What if Unilever had used that same money to buy back its own shares in 2013? The company could have extinguished 110 million shares with a $4.7 billion buyback. A Forbes India
analysis shows that both scenarios would have been more or less even for Unilever. Unilever’s EPS CAGR with the buyback would have been 4.25 percent versus the 4.23 percent with the HUL buyback. Thus, it’s fair to say Unilever made the right call. This despite the fact that it paid a premium for a business where it already had operational control.
HUL has in the last five years maintained its positioning as India’s pre-eminent consumer goods company. In a country where two-thirds of the population lives in rural areas, it has trebled its rural distribution. It has successfully fended off the challenge from homegrown Patanjali and launched its own range of ayurvedic products. While competitive intensity has increased (advertising and promotion spends are 11 percent of sales), margins have risen to 19.9 percent from 16.5 percent.
On the other hand, it is also true that Unilever’s growth assumptions for the Indian market haven’t quite worked out. At ₹600 a share using the discounted cash flow formula, it likely assumed a long-term 18 percent growth in profit. That hasn’t materialised so far. But what’s interesting is that while growth across the board for consumer companies slowed, the share prices of these companies have risen faster than profits. In HUL’s case, while profits between 2013 and 2018 rose by 11.4 percent a year, its share price growth was 20.1 percent a year. HUL has also outperformed the Nifty FMCG Index which has compounded by 12.2 percent in the same period.
Lastly, HUL’s valuation multiples have expanded from 42 to 60. Thakkar believes that as growth in other parts of the economy kicks in, the performance of Indian consumer stocks will be mediocre from here on.
For minority shareholders the exit logic was equally strong. Was it possible for them to invest in companies that grew faster than 18 percent a year? Forbes India
had argued that it was possible and it was a good time to switch to faster growth businesses. While we didn’t account for the slowdown in sales starting 2014, the effects of demonetisation and the introduction of the Goods and Services Tax, which slowed growth, we also didn’t factor that the valuation multiples for the Indian consumer basket would continue to expand.
A key reason for this was the fall in global commodity prices. As a result, while top line growth was muted, the bottom line held up. As commodity prices rise, it remains to be seen how much growth the company is willing to sacrifice to protect margins. So while shareholders who didn’t surrender may still be able to pat themselves on the back, growth has come more on account of valuation multiples than on profit growth.

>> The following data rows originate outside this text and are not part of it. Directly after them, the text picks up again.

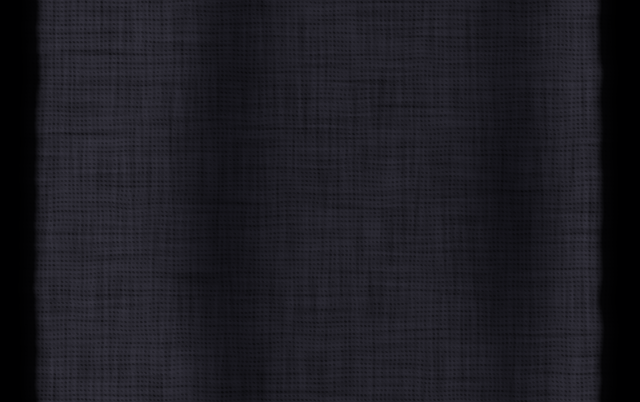
Reproduce this texture procedurally as a WebGL 1 fragment shader.

```glsl
precision highp float;
// Dark slate woven cloth with two soft vertical folds, hung between black margins.
// Slanted stitch gaps repeat on a whole-number grid; wrapping gradient noise
// varies the threads, folds and frayed edges, so the tile has no seam.

#define THREADS vec2(160.0, 92.0)
#define CLOTH_COLOR vec3(0.168, 0.163, 0.199)
#define FOLD_COLOR vec3(0.068, 0.067, 0.090)
#define MARGIN_COLOR vec3(0.001, 0.001, 0.004)
#define LEFT_EDGE 0.058
#define RIGHT_EDGE 0.938
#define FRAY 0.006
#define GAP_DEPTH 0.34
#define THREAD_VARIATION 0.22
#define STITCH_SLANT 0.45

uniform vec2 u_resolution;

float hash(vec2 p) {
  vec3 q = fract(vec3(p.xyx) * 0.1031);
  q += dot(q, q.yzx + 33.33);
  return fract((q.x + q.y) * q.z);
}

// Slope contribution of one lattice corner, wrapped to the period.
float corner(vec2 cell, vec2 offset, vec2 period) {
  float angle = 6.28318 * hash(mod(cell, period) + 7.0);
  return dot(vec2(cos(angle), sin(angle)), offset);
}

// Gradient noise over the unit tile, roughly -0.7 to 0.7.
float noise(vec2 uv, vec2 period) {
  vec2 p = uv * period;
  vec2 i = floor(p);
  vec2 f = p - i;
  vec2 u = f * f * f * (f * (f * 6.0 - 15.0) + 10.0);
  vec2 e = vec2(0.0, 1.0);
  float low = mix(corner(i, f, period), corner(i + e.yx, f - e.yx, period), u.x);
  float high = mix(corner(i + e.xy, f - e.xy, period), corner(i + e.yy, f - e.yy, period), u.x);
  return mix(low, high, u.y);
}

float bell(float x, float center, float width) {
  float d = (x - center) / width;
  return exp(-d * d);
}

// Broad light: 0 in the deepest fold, 1 on the lit cloth.
float foldLight(vec2 uv) {
  float middle = 0.5 - 0.5 * cos(6.28318 * uv.y);
  float x = uv.x + 0.012 * noise(uv, vec2(4.0, 3.0));
  float panel = 1.0 - 0.28 * smoothstep(0.22, 0.42, x) * (1.0 - smoothstep(0.82, 0.91, x));
  float leftFold = bell(x, 0.365 - 0.025 * middle, 0.070 + 0.014 * middle);
  float rightFold = bell(x, 0.795, 0.055 + 0.018 * middle);
  float light = panel - (0.56 + 0.14 * middle) * leftFold;
  light -= (0.36 + 0.30 * middle) * rightFold;
  return clamp(light + 0.07 * noise(uv, vec2(7.0, 4.0)), 0.0, 1.0);
}

// Slanted dark gaps between stitches, plus uneven warp and weft threads.
float weave(vec2 uv) {
  vec2 p = uv * THREADS;
  p.x += 0.5 * noise(uv, vec2(11.0, 23.0));
  p.y += 0.6 * noise(uv, vec2(19.0, 7.0));
  vec2 cell = mod(floor(p), THREADS);
  vec2 f = fract(p) - 0.5;
  vec2 blur = 0.5 * THREADS / u_resolution;
  float dash = length(vec2(f.x + STITCH_SLANT * f.y, f.y * 1.15));
  float gap = 1.0 - smoothstep(0.22 - blur.x, 0.36 + blur.x, dash);
  float strength = 0.55 + 0.75 * hash(cell);
  float warp = noise(uv, vec2(THREADS.x, 6.0));
  float weft = noise(uv, vec2(9.0, THREADS.y));
  float slub = smoothstep(0.18, 0.5, noise(uv + 0.37, vec2(5.0, 70.0)));
  slub += smoothstep(0.18, 0.5, noise(uv + 0.61, vec2(110.0, 4.0)));
  float threads = THREAD_VARIATION * (warp + weft) - 0.12 * slub;
  return 1.04 + threads - GAP_DEPTH * gap * strength;
}

// Cloth coverage: ragged soft selvedges fading into the margins.
float coverage(vec2 uv) {
  float fray = noise(vec2(0.1, uv.y), vec2(4.0, 9.0));
  fray += 0.5 * noise(vec2(0.2, uv.y), vec2(4.0, 37.0));
  float left = uv.x - LEFT_EDGE - FRAY * fray;
  float right = RIGHT_EDGE - uv.x + FRAY * noise(vec2(0.6, uv.y), vec2(4.0, 14.0));
  float inside = min(left, right);
  float body = smoothstep(-0.007, 0.007, inside);
  float shade = 0.72 + 0.28 * smoothstep(0.0, 0.022, inside);
  float glow = 0.10 * smoothstep(-0.030, 0.0, inside);
  return max(body * shade, glow);
}

void main() {
  vec2 uv = gl_FragCoord.xy / u_resolution;
  vec3 cloth = mix(FOLD_COLOR, CLOTH_COLOR, foldLight(uv)) * weave(uv);
  gl_FragColor = vec4(mix(MARGIN_COLOR, cloth, coverage(uv)), 1.0);
}
```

What about those who sold? In the last five years, HUL has underperformed its peers. The top five consumer goods companies barring Dabur have seen their shares appreciate faster. A range of other sectors from metals to auto and financials to agriculture related companies have outperformed. On aggregate mid-caps have done better than their larger counterparts.
A key risk for organised consumer goods businesses remains the expansion of modern retail. At about 12 percent of the $600-billion Indian retail pie, organised retail chains have seen a few skirmishes with the likes of HUL. Both sides argue that they deserve a higher share of margin and want to see lower prices for the consumer. Regional brands like Ghadi and CavinKare continue to power ahead from a lower base. There has been no let up in advertising and promotion expenses for the likes of HUL and Nestlé India. This time, investors betting on valuations rising faster than growth may run into a wall.
(This story appears in the 31 August, 2018 issue of Forbes India. You can buy our tablet version from Magzter.com. To visit our Archives, click here.)